[Opening DATA RECORDS section]
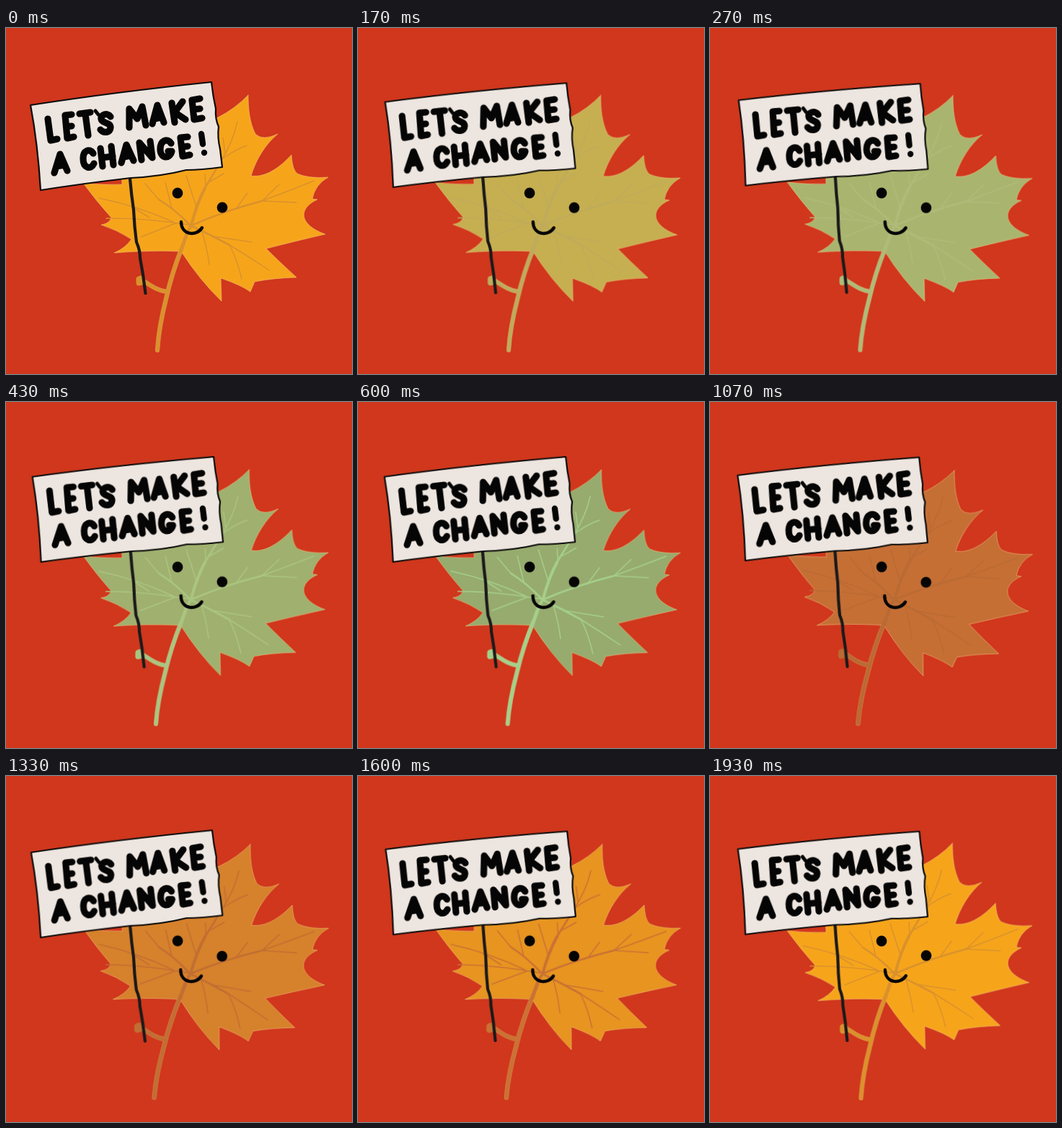
An HTML page for the animation above (1960 ms loop, 480 px wide and 480 px high).

```html
<!DOCTYPE html>
<html lang="en">
<head>
<meta charset="utf-8">
<title>Let's make a change!</title>
<style>
  html, body { margin: 0; width: 100%; height: 100%; overflow: hidden; background: #d0371c; }
  svg { display: block; width: 100vw; height: 100vh; }
  path { stroke-linecap: round; stroke-linejoin: round; }

  .leaf, .sign, .blade, .veins { animation: 1960ms linear infinite; }
  .leaf { transform-origin: 250px 235px; animation-name: sway; }
  .sign { transform-origin: 226px 260px; animation-name: wave; animation-timing-function: ease-in-out; }
  .blade { animation-name: blade; }
  .blade, .rim { stroke: rgba(245, 205, 135, .5); stroke-width: 1; }
  .rim { fill: none; stroke-width: 6.4; }
  .veins { animation-name: veins; fill: none; }
  .ink { fill: none; stroke: #050505; }

  @keyframes blade {
    0%, 98.5%, 100% { fill: #f6a51b; }
    13.9% { fill: #a9b56f; }
    30.6% { fill: #97ab6e; }
    40.8% { fill: #b8993d; }
    54.6% { fill: #c56f35; }
    81.6% { fill: #e79420; }
  }
  @keyframes veins {
    0%, 98.5%, 100% { stroke: #da912c; }
    13.9% { stroke: #afbb78; }
    30.6% { stroke: #a5cf8a; }
    40.8% { stroke: #c1a144; }
    54.6% { stroke: #ba6a33; }
    81.6% { stroke: #c97233; }
  }
  @keyframes sway {
    0% { transform: rotate(0deg); }
    13.9% { transform: rotate(.45deg); }
    30.6% { transform: rotate(.65deg); }
    40.8% { transform: rotate(.25deg); }
    54.6% { transform: rotate(1.25deg); }
    81.6% { transform: rotate(1.15deg); }
    98.5%, 100% { transform: rotate(.15deg); }
  }
  @keyframes wave {
    0%, 1.5% { transform: rotate(0deg); }
    13.9% { transform: rotate(2.07deg); }
    27.6% { transform: rotate(.4deg); }
    30.6% { transform: rotate(1deg); }
    40.8% { transform: rotate(1.8deg); }
    54.6% { transform: rotate(1.6deg); }
    68% { transform: rotate(.3deg); }
    81.6% { transform: rotate(1.6deg); }
    90% { transform: rotate(.6deg); }
    98.5%, 100% { transform: rotate(1.7deg); }
  }
</style>
</head>
<body>
<svg viewBox="0 0 480 480" role="img" aria-label="Let's make a change!">
  <defs>
    <path id="stem" d="M244 305 Q230 340 222 376 Q212 415 210 447 M223 366 C209 364 201 357 189 350"/>
  </defs>
  <rect width="480" height="480" fill="#d0371c"/>

  <g class="leaf">
    <use href="#stem" class="rim"/>
    <path class="blade" d="M336 93 C336 113 338 131 346 147 Q356 157 377 147
      C360 161 347 182 340 205 C362 208 382 191 396 176 Q397 196 404 202 Q419 209 447 207
      Q429 217 425 237 L432 238 C405 250 406 273 443 286
      Q400 296 361 306 Q380 325 403 346 Q370 347 345 352 L339 366
      Q327 357 298 347 L299 379 Q268 349 243 310
      Q200 308 150 312 Q166 305 174 293 Q154 280 132 273 Q144 271 146 263
      Q126 241 107 215 Q133 218 161 217 L160 200 L170 170 L250 140 L294 124 Q318 112 336 93 Z"/>
    <g class="veins">
      <use href="#stem" stroke-width="5.4"/>
      <path stroke-width="5" d="M251 285 L243 308"/>
      <path stroke-width="7" d="M184 348 L187 347 L188 353 L184 354 Z"/>
      <path stroke-width="4" d="M251 284 L257 274 Q264 245 276 222"/>
      <path stroke-width="2.6" d="M276 222 Q285 207 298 185 M257 274 Q305 253 355 240
        M256 274 Q284 287 310 301 M256 274 Q235 252 212 238"/>
      <path stroke-width="1.5" d="M298 185 Q315 158 321 130 M300 182 Q317 169 334 163
        M304 173 L301 152 M277 220 L276 203 M283 213 L302 202 M264 248 L250 205
        M355 240 Q395 225 427 212 M355 240 L379 217 M355 240 L403 242 M319 251 L335 229
        M310 301 Q338 318 365 336 M287 289 L341 297 M310 301 Q321 322 327 348
        M272 283 Q279 305 282 328 M212 238 L193 216 M230 250 L221 214
        M253 273 Q188 263 139 264 M232 269 Q180 246 129 236 M199 263 L173 247
        M235 271 L187 290"/>
    </g>
    <circle cx="238" cy="229" r="7.4" fill="#050505"/>
    <circle cx="300" cy="249" r="7.4" fill="#050505"/>
    <path class="ink" stroke-width="4.4" d="M243 269 C243 287 264 290 272 277"/>
  </g>

  <g class="sign">
    <path class="ink" stroke-width="4.2" style="stroke:#1b191a"
      d="M172 209 Q174 232 177 252 Q178 275 181 297 Q186 308 186 319 L190 342 L193.500 368"/>
    <path fill="#ede5df" stroke="#0b0b0b" stroke-width="2.2" d="M34 107 Q150 89 285 75
      Q287 94 291 112 Q290 126 295 137 Q293 151 297 168 L300 193
      Q270 197 250 197 Q215 206 173 208 Q105 216 48 225 Q44 160 34 107 Z"/>
    <g class="ink" stroke-width="9.2">
      <path d="M58 126 L62 156 L71 154"/>
      <path d="M91 120 L82 121 L85 153 L94 151 M84 137 L91 136"/>
      <path d="M102 119 L117 117 M110 119 L114 149"/>
      <path stroke-width="5" d="M124 115 L128 120"/>
      <path d="M145 123 C141 117 131 120 132 126 C133 133 145 130 145 138 C145 146 135 146 131 141"/>
      <path d="M171 138 L171 112 L182 126 L189 109 L194 135"/>
      <path d="M203 133 L210 107 L219 131 M206 126 L216 124"/>
      <path d="M230 104 L234 131 M245 102 L234 117 L249 127"/>
      <path d="M269 98 L258 100 L261 127 L272 125 M260 113 L269 112"/>

      <path d="M67 201 L75 175 L85 198 M70 192 L81 190"/>
      <path d="M121 174 C116 166 107 170 107 181 C107 195 118 197 122 188"/>
      <path d="M131 167 L134 192 M146 164 L149 190 M133 180 L148 178"/>
      <path d="M160 187 L167 162 L177 184 M163 179 L174 177"/>
      <path d="M188 183 L185 159 L203 180 L200 157"/>
      <path d="M229 160 C224 152 214 156 214 168 C214 181 227 183 230 171 L225 171"/>
      <path d="M252 151 L242 152 L245 178 L255 176 M244 165 L252 164"/>
      <path stroke-width="8.400" d="M271 147 L273 161 M275 173 L275 173.100"/>
    </g>
  </g>
</svg>
</body>
</html>
```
[Closing DATA RECORDS section]
WHAT NEEDS TO BE DONE | Each line above where the word "change" occurs should be copied out.

RESULT FOR THIS TASK |
<title>Let's make a change!</title>
<svg viewBox="0 0 480 480" role="img" aria-label="Let's make a change!">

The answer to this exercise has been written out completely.